In the last post we saw how Aboriginal people had been gathering in their hundreds around Sydney in February and early March 1868. They were preparing to perform a ceremony for Prince Alfred (Queen Victoria’s son and the first member of the royal family to visit Australia). This was the biggest gathering of Aboriginal people in Sydney for many years, possibly since the earliest days of the colony. They were living in a number of camps around the harbour and elsewhere. In the days leading up to the ceremony on Thursday 12 March, ads were placed in the newspapers asking Sydneysiders to let Aboriginal people know that special ferries were booked to transport them to the ceremony from the main camp around North Sydney, and from Circular Quay.
The day had been declared a public holiday. Steaming across the harbour all morning to the site of the ceremony at Clontarf (near Manly) were packed ferries from Circular Quay and Woolloomooloo. Aboriginal people started to prepare over the hill from the main gathering near the water. After the prince arrived and refreshments were served, the prince moved down to the bay where the performance was to take place. But while the performers were still preparing over the hill, Irish nationalist Henry O’Farrell ran up to the prince and shot him. He was rushed from the scene and the rest of the day was cancelled. The prince survived, but the Aboriginal performance never took place. Aboriginal people were reported to have returned angry and frustrated to their various districts.
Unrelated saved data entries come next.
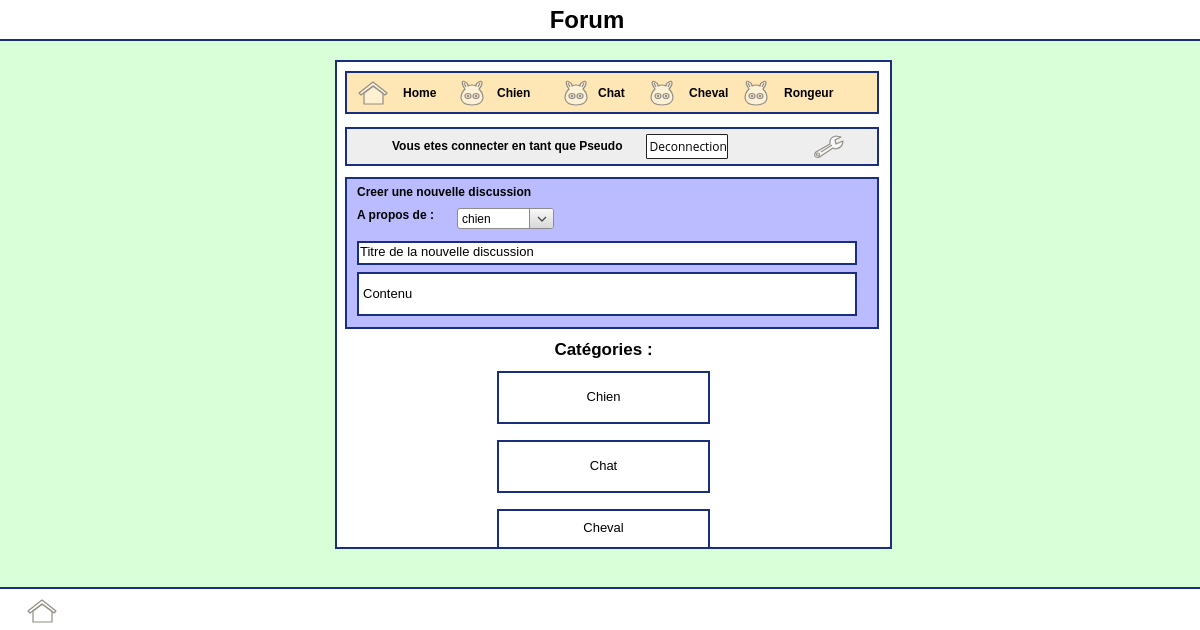
<!DOCTYPE html>
<html lang="fr">
<head>
<meta charset="utf-8">
<title>Forum</title>
<style>
:root {
  --navy: #1a2e80;
  --mint: #d9ffd9;
  --peach: #ffe6b5;
  --grey: #eeeeee;
  --lilac: #bbbbff;
  --icon-line: #918d84;
}
* { box-sizing: border-box; margin: 0; padding: 0; }
body {
  width: 1200px; height: 630px; overflow: hidden;
  display: grid; grid-template-rows: 41px 546px 43px;
  background: #fff; color: #000;
  font: 13px/16px "Liberation Sans", Arial, sans-serif;
}
a { color: inherit; text-decoration: none; }
svg { display: block; fill: none; stroke: var(--icon-line); stroke-width: 1.2; stroke-linejoin: round; }
.site-header { border-bottom: 2px solid var(--navy); text-align: center; padding-right: 26px; }
.site-header h1 { font-size: 24px; line-height: 39px; }
.site-main { background: var(--mint); padding: 19px 0 0 335px; }
.panel {
  width: 557px; height: 489px; overflow: hidden;
  border: 2px solid var(--navy); background: #fff;
  padding: 9px 11px 0 8px;
}
.animal-nav, .session-bar, .new-topic { border: 2px solid var(--navy); font-size: 12px; font-weight: bold; }
.animal-nav {
  height: 43px; padding-left: 11px; background: var(--peach);
  display: grid; grid-template-columns: 102px 104px 86px 94px 1fr; align-items: center;
}
.animal-nav a { display: flex; align-items: center; }
.animal-nav .home { gap: 15px; }
.animal-nav .dog { gap: 12px; }
.animal-nav .cat { gap: 9px; }
.animal-nav .horse { gap: 14px; }
.animal-nav .rodent { gap: 15px; }
.session-bar {
  height: 39px; margin-top: 13px; padding-left: 45px; background: var(--grey);
  display: grid; grid-template-columns: 254px 82px 30px; align-items: center;
}
.session-bar p { padding-bottom: 2px; }
.session-bar .settings { margin-left: 86px; }
.logout {
  height: 25px; border: 1px solid #222; border-radius: 1px; background: #fff;
  font: 12px/24px "Open Sans", "Noto Sans", sans-serif; text-align: right; white-space: nowrap;
}
.new-topic { height: 152px; margin-top: 11px; padding-left: 10px; background: var(--lilac); }
.new-topic h2 { font-size: 12px; line-height: 27px; }
.topic-row { display: grid; grid-template-columns: 100px 97px; height: 24px; align-items: center; }
.topic-row .label { padding-bottom: 7px; }
.select {
  height: 21px; display: grid; grid-template-columns: 71px 24px; overflow: hidden;
  border: 1px solid #8c8c8c; border-radius: 3px; background: #fff;
  font-weight: normal; line-height: 20px;
}
.select .value { padding-left: 4px; }
.select .arrow { border-left: 1px solid #8c8c8c; background: linear-gradient(#f8f8f8, #d6d6d6); }
.box { border: 2px solid var(--navy); background: #fff; font-size: 13px; font-weight: normal; }
.topic-title { width: 500px; height: 24px; margin-top: 11px; padding-left: 1px; line-height: 18px; }
.topic-body { width: 500px; height: 44px; margin-top: 7px; padding-left: 4px; line-height: 39px; }
.categories { width: 213px; margin: 11px 0 0 152px; text-align: center; }
.categories h2 { font-size: 17px; line-height: 20px; margin-bottom: 11px; }
.categories ul { list-style: none; display: flex; flex-direction: column; gap: 16px; }
.categories li { height: 53px; line-height: 47px; }
.categories li:last-child { line-height: 33px; }
.site-footer { border-top: 2px solid var(--navy); padding: 10px 0 0 27px; }
</style>
</head>
<body>
<svg width="0" height="0" style="position:absolute" aria-hidden="true">
  <defs>
    <g id="house">
      <path d="M6 12V23H25V12L15.500 5Z" fill="#fff" fill-opacity=".4"/>
      <path d="M1 12L15 1L29 12L27 14L15 5L3 14Z" fill="#fff" fill-opacity=".5"/>
    </g>
    <g id="animal">
      <path d="M5 9C0 2 3 0 5 2Q8 3 8 6Q12 4 16 6Q16 3 19 2C22 0 24 3 19 9Q23 13 23 18Q22 25 12 25Q2 25 1 18Q1 13 5 9Z" fill="#fff" fill-opacity=".45"/>
      <path d="M4 3L6 7M20 3L18 7"/>
      <ellipse cx="8" cy="16" rx="3" ry="2.500"/>
      <ellipse cx="16" cy="16" rx="3" ry="2.500"/>
      <circle cx="8" cy="16" r=".7"/>
      <circle cx="16" cy="16" r=".7"/>
    </g>
  </defs>
</svg>

<header class="site-header"><h1>Forum</h1></header>

<main class="site-main">
  <div class="panel">
    <nav class="animal-nav">
      <a class="home" href="#"><svg width="30" height="24"><use href="#house"/></svg>Home</a>
      <a class="dog" href="#"><svg width="25" height="26"><use href="#animal"/></svg>Chien</a>
      <a class="cat" href="#"><svg width="25" height="26"><use href="#animal"/></svg>Chat</a>
      <a class="horse" href="#"><svg width="25" height="26"><use href="#animal"/></svg>Cheval</a>
      <a class="rodent" href="#"><svg width="25" height="26"><use href="#animal"/></svg>Rongeur</a>
    </nav>

    <section class="session-bar">
      <p>Vous etes connecter en tant que Pseudo</p>
      <a class="logout" href="#">Deconnection</a>
      <a class="settings" href="#" aria-label="Outils">
        <svg width="30" height="24">
          <path d="M2 17L16 9Q15 2 22 1L27 2L21 5L22 9L29 6Q29 13 21 14L19 13L7 21Q3 24 1 21Q0 19 2 17Z" fill="#f8f8f8"/>
          <path d="M7 17L18 10"/>
          <circle cx="4" cy="19.500" r="1.500"/>
        </svg>
      </a>
    </section>

    <section class="new-topic">
      <h2>Creer une nouvelle discussion</h2>
      <div class="topic-row">
        <span class="label">A propos de :</span>
        <div class="select">
          <span class="value">chien</span>
          <span class="arrow"><svg width="23" height="19"><path d="M8 8L12 12L16 8" stroke="#444"/></svg></span>
        </div>
      </div>
      <div class="box topic-title">Titre de la nouvelle discussion</div>
      <div class="box topic-body">Contenu</div>
    </section>

    <section class="categories">
      <h2>Catégories :</h2>
      <ul>
        <li class="box">Chien</li>
        <li class="box">Chat</li>
        <li class="box">Cheval</li>
      </ul>
    </section>
  </div>
</main>

<footer class="site-footer">
  <a href="#" aria-label="Home"><svg width="30" height="24"><use href="#house"/></svg></a>
</footer>
</body>
</html>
Because of the colonial shame surrounding the attempted assassination, no detailed description was published about the preparations for the dance and there are no images either (these were the early days of photography in Sydney). We are left to wonder at the legacy of the event – what did Aboriginal people talk about as many groups met for the first time since the arrival of Europeans? What ceremonies took place in the lead-up to the performance for the prince? Hopefully more information will one day come to light, but it remains a largely forgotten but incredibly important event in Sydney’s Aboriginal history.